345-399. Eastern writer. Born at Ibora in Pontus Galaticus, he was ordained reader by Basil and deacon by at Constantinople. He attended the council in 381, and on Gregory's departure from Constantinople remained to assist the new bishop, Nectarius, in dealing with theological questions. Because of a developing relationship between himself and a married woman, Evagrius left Constantinople for Jerusalem. There he was influenced by Melania to adopt the ascetic life. At her instigation he went to Egypt, where he practiced and taught the ascetic life in Nitria and Cellia, north of Nitria, until his death. He numbered among his pupils Palladius, Rufinus, and Heraclides of Cyprus, later bishop of Ephesus.

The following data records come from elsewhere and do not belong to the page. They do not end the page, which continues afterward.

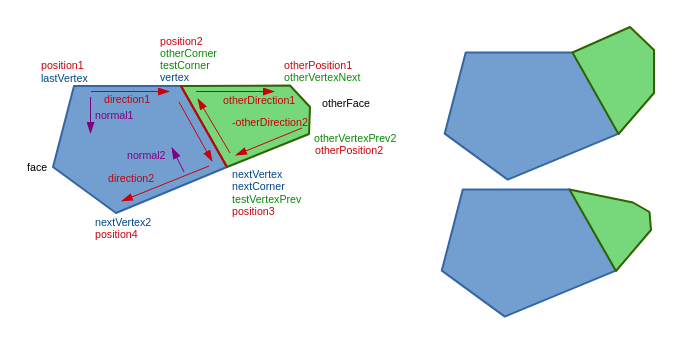
<!DOCTYPE html>
<html lang="en">
<head>
<meta charset="utf-8">
<title>Adjacent faces and their vertices</title>
<style>
:root {
  --face-fill: #729fcf;
  --face-line: #3465a4;
  --other-fill: #77d77b;
  --other-line: #2f6400;
  --red: #c9000b;
  --purple: #800080;
  --blue: #004586;
  --green: #078a00;
  --black: #000;
}
* { box-sizing: border-box; }
html, body { margin: 0; overflow: hidden; }
.diagram {
  position: relative;
  width: 681px;
  height: 345px;
  overflow: hidden;
  background: #fff;
  font: 10.67px/12px "Liberation Sans", Arial, sans-serif;
}
.shapes { position: absolute; inset: 0; display: block; }
.face, .other-face { stroke-width: 2; stroke-linejoin: round; }
.face { fill: var(--face-fill); stroke: var(--face-line); }
.other-face { fill: var(--other-fill); stroke: var(--other-line); }
.shared-edge { stroke: var(--red); stroke-width: 2; }
.arrow { stroke: var(--red); stroke-width: 1; marker-end: url(#head-red); }
.arrow.normal { stroke: var(--purple); marker-end: url(#head-purple); }
.head-red { fill: var(--red); }
.head-purple { fill: var(--purple); }
.label {
  position: absolute;
  display: flex;
  flex-direction: column;
  white-space: nowrap;
}
.red { color: var(--red); }
.purple { color: var(--purple); }
.blue { color: var(--blue); }
.green { color: var(--green); }
.black { color: var(--black); }
</style>
</head>
<body>
<main class="diagram">
  <svg class="shapes" width="681" height="345" viewBox="0 0 681 345" role="img" aria-label="Two adjacent polygons with direction arrows, and two variants of the pair">
    <defs>
      <marker id="head-red" markerUnits="userSpaceOnUse" markerWidth="12" markerHeight="8" refX="11" refY="4" orient="auto">
        <polygon class="head-red" points="0,0 12,4 0,8"/>
      </marker>
      <marker id="head-purple" markerUnits="userSpaceOnUse" markerWidth="12" markerHeight="8" refX="11" refY="4" orient="auto">
        <polygon class="head-purple" points="0,0 12,4 0,8"/>
      </marker>
      <polygon id="face-shape" points="74,86 181,86 227,167 116,213 53,167"/>
    </defs>

    <g id="annotated-pair">
      <use href="#face-shape" class="face"/>
      <polygon class="other-face" points="181,86 290,85.5 310,107 309,134 227,167"/>
      <line class="shared-edge" x1="181" y1="86" x2="227" y2="167"/>
      <line class="arrow" x1="91" y1="91.5" x2="169" y2="91.5"/>
      <line class="arrow" x1="196" y1="91.5" x2="274" y2="91.5"/>
      <line class="arrow" x1="179" y1="102" x2="212" y2="161"/>
      <line class="arrow" x1="230" y1="153" x2="198" y2="99"/>
      <line class="arrow" x1="302" y1="128" x2="236" y2="155"/>
      <line class="arrow" x1="209" y1="166" x2="122" y2="201"/>
      <line class="arrow normal" x1="90.5" y1="97" x2="90.5" y2="133"/>
      <line class="arrow normal" x1="184" y1="172" x2="172" y2="148"/>
    </g>

    <g id="upper-pair">
      <use href="#face-shape" class="face" x="391.7" y="-33.4"/>
      <polygon class="other-face" points="572.5,52.5 630,27 654,50 654,93 618.5,134"/>
    </g>

    <g id="lower-pair">
      <use href="#face-shape" class="face" x="388.8" y="103.6"/>
      <polygon class="other-face" points="569.5,189.5 633,202.5 649.5,212 651,230 616,271"/>
    </g>
  </svg>

  <div class="label" style="left:41px;top:59px;line-height:12.6px"><span class="red">position1</span><span class="blue">lastVertex</span></div>
  <div class="label" style="left:160px;top:35px"><span class="red">position2</span><span class="green">otherCorner</span><span class="green">testCorner</span><span class="blue">vertex</span></div>
  <div class="label" style="left:284px;top:59px"><span class="red">otherPosition1</span><span class="green">otherVertexNext</span></div>
  <div class="label black" style="left:322px;top:97px">otherFace</div>
  <div class="label" style="left:314px;top:132px"><span class="green">otherVertexPrev2</span><span class="red" style="padding-left:1px">otherPosition2</span></div>
  <div class="label black" style="left:27px;top:161px">face</div>
  <div class="label red" style="left:104px;top:93px">direction1</div>
  <div class="label purple" style="left:95px;top:109px">normal1</div>
  <div class="label purple" style="left:127px;top:149px">normal2</div>
  <div class="label red" style="left:108px;top:172px">direction2</div>
  <div class="label red" style="left:223px;top:94px">otherDirection1</div>
  <div class="label red" style="left:232px;top:116px">-otherDirection2</div>
  <div class="label" style="left:232px;top:168px;line-height:12.3px"><span class="blue">nextVertex</span><span class="blue">nextCorner</span><span class="green">testVertexPrev</span><span class="red">position3</span></div>
  <div class="label" style="left:95px;top:216px"><span class="blue">nextVertex2</span><span class="red">position4</span></div>
</main>
</body>
</html>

It seems probable that* met Evagrius during his visit to Egypt, and certainly Cassian's own writings on monasticism reveal the influence of Evagrian ideas. Although his extant works show little evidence of Origenism,* he was condemned by Jerome for this and for his association with Melania and Rufinus. Jerome speaks contemptuously of his writings, especially his book Peri apatheias, when combating the tenet ascribed to the Origenists that a man can rise above temptation and live without sin. In the same context Jerome refers to another work by Evagrius on monks, but as this book is not referred to by anyone else, Jerome may have wrongly attributed Palladius's Historia Lausiaca to Evagrius. The latter's works are largely lost or extant only in Latin or Syriac translations. They include works on the ascetic and spiritual life and commentaries on the Psalms and Proverbs.
For a list of Evagrius's known writings see H. Wace and W.C. Piercy, A Dictionary of Christian Biography and Literature (1911). His extant works are given by J.P. Migne, PG, XL, pp. 1213- 86, also LXXIX, pp. 1165-1200 (De Oratione of “Nilus of Ancyra”).